We listened to your feedback and you told us that you would like to understand your results better, as well as receive tips on how you can improve your skills at each band score. After a successful trial in Australia, IELTS has introduced a new service that does just that.
When you log in to check your result online from 18 September 2017 on IELTS Online Result Portal, you will now see a table with an explanation of your scores, and advice for improvement.
This will be available to view, alongside your online results, for 28 days.
The Academic and General Training papers are graded to the same scale. Find out more about the IELTS 9-bandscale.

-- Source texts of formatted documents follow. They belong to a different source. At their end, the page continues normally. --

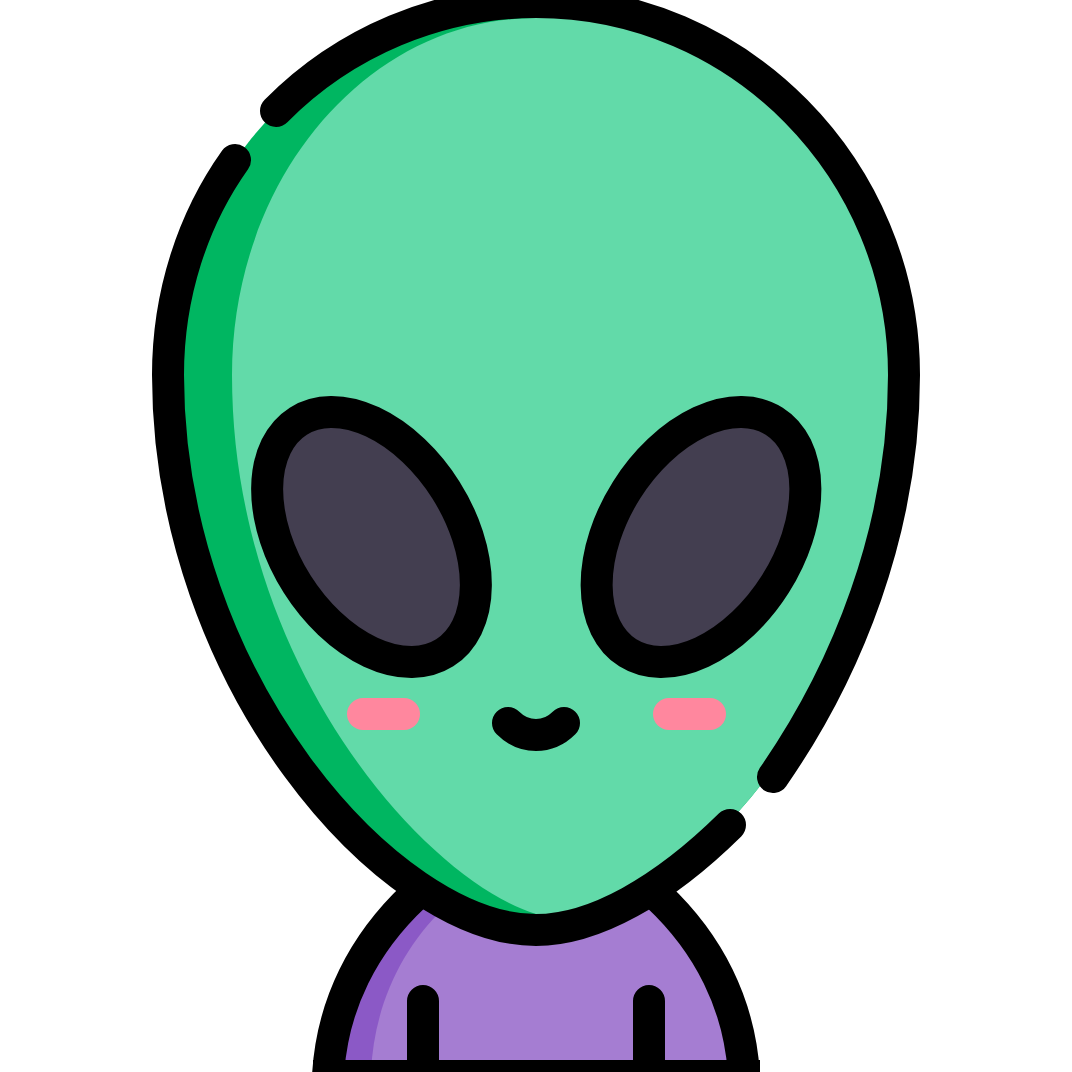
<!DOCTYPE html>
<html lang="en">
<head>
<meta charset="utf-8">
<title>Alien</title>
<style>
:root {
  --ink: #000;
  --skin: #62daa9;
  --skin-shade: #00b661;
  --eye: #433e50;
  --blush: #ff879e;
  --suit: #a57dd2;
  --suit-shade: #8b59c6;
}
html, body { margin: 0; background: #fff; overflow: hidden; }
svg { display: block; width: 1072px; height: 1072px; }
.outline { fill: none; stroke: var(--ink); stroke-width: 32; stroke-linecap: round; stroke-linejoin: round; }
.skin { fill: var(--skin); }
.skin-shade { fill: var(--skin-shade); }
.suit { fill: var(--suit); }
.suit-shade { fill: var(--suit-shade); }
.eye { fill: var(--eye); stroke: var(--ink); stroke-width: 32; }
.blush { fill: var(--blush); }
.ink { fill: var(--ink); }
</style>
</head>
<body>
<svg viewBox="0 0 1072 1072" role="img" aria-label="Smiling green alien in a purple suit">
  <g id="body">
    <path class="suit-shade" d="M328 1072C332 1002 364 939 414 894H658C708 939 740 1002 744 1072Z"/>
    <path class="suit" d="M371 1072C374 1008 400 950 444 908V880H658C708 939 740 1002 744 1072Z"/>
    <path class="outline" d="M328 1076C332 1004 364 943 414 896M744 1076C740 1004 708 943 658 896"/>
    <path class="outline" d="M423 1001V1072M649 1001V1072"/>
    <rect class="ink" x="313" y="1060" width="447" height="12"/>
  </g>
  <g id="head">
    <path class="skin-shade" d="M168 375A368 373 0 0 1 904 375C904 680 682 930 536 930S168 680 168 375Z"/>
    <path class="skin" d="M536 18V2A368 373 0 0 1 904 375C904 680 682 930 536 930V914C425 880 232 665 232 375C232 178 368 18 536 18Z"/>
    <path class="outline" d="M276 111A368 369 0 0 1 536 2C739 2 904 169 904 375C904 531 846 672 773 777"/>
    <path class="outline" d="M235 160C193 219 168 294 168 375C168 680 390 930 536 930C594 930 663 891 730 825"/>
  </g>
  <g id="face">
    <ellipse class="eye" rx="137" ry="88" transform="translate(371.5 537) rotate(57.7)"/>
    <ellipse class="eye" rx="137" ry="88" transform="translate(701 537) rotate(-57.7)"/>
    <rect class="blush" x="347" y="698" width="73" height="32" rx="16"/>
    <rect class="blush" x="653" y="698" width="73" height="32" rx="16"/>
    <path class="outline" d="M508 723Q520 735 536 735T564 723"/>
  </g>
</svg>
</body>
</html>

Your overall band score is calculated by taking the mean score of the four test components (Listening, Reading, Writing and Speaking). The score for each component is equally weighted. Your overall band score is rounded to the nearest whole or half band.
If you achieve 6.5 for Listening, 6.5 for Reading, 5.0 for Writing and 7.0 for Speaking, you will be awarded an Overall Band Score of 6.5.
Total score of 25 ÷ 4 = 6.25 which is a band score of 6.5.
If you achieve 4.0 for Listening, 3.5 for Reading, 4.0 for Writing and 4.0 for Speaking, you would be awarded an Overall Band Score of 4.0.
Total score of 15.5 ÷ 4 = 3.875 which is a band score of 4.0.
IELTS Listening and Reading components each contain 40 questions. Each correct item is awarded one mark, therefore the maximum raw score you can achieve for each component is 40. Band scores ranging from Band 1 to Band 9 are awarded to candidates on the basis of their raw scores.
The tables are indicative of the number of marks required to achieve a particular band score.
Note: In order to equate different test versions, the band score boundaries are set so that all candidates’ results relate to the same scale of achievement. This means, for example, that the Band 6 boundary may be set at a slightly different raw score across versions.
When marking the Writing and Speaking components of the test, examiners use detailed assessment criteria which describe written and spoken performance at each of the 9 IELTS bands.
Writing: Examiners award a band score for each of four criterion areas: Task Achievement (for Task 1), Task Response (for Task 2), Coherence and Cohesion, Lexical Resource and Grammatical Range and Accuracy. The four criteria are equally weighted.
Speaking: Examiners award a band score for each of four criterion areas: Fluency and Coherence, Lexical Resource, Grammatical Range and Accuracy and Pronunciation. The four criteria are equally weighted.
To get a better understanding of the level of performance required to attain a particular band score, you should familiarise yourself with the assessment criteria.
The IELTS partners recommend that a Test Report Form which is more than two years old should only be accepted if it is accompanied by proof that you have actively maintained or tried to improve your English.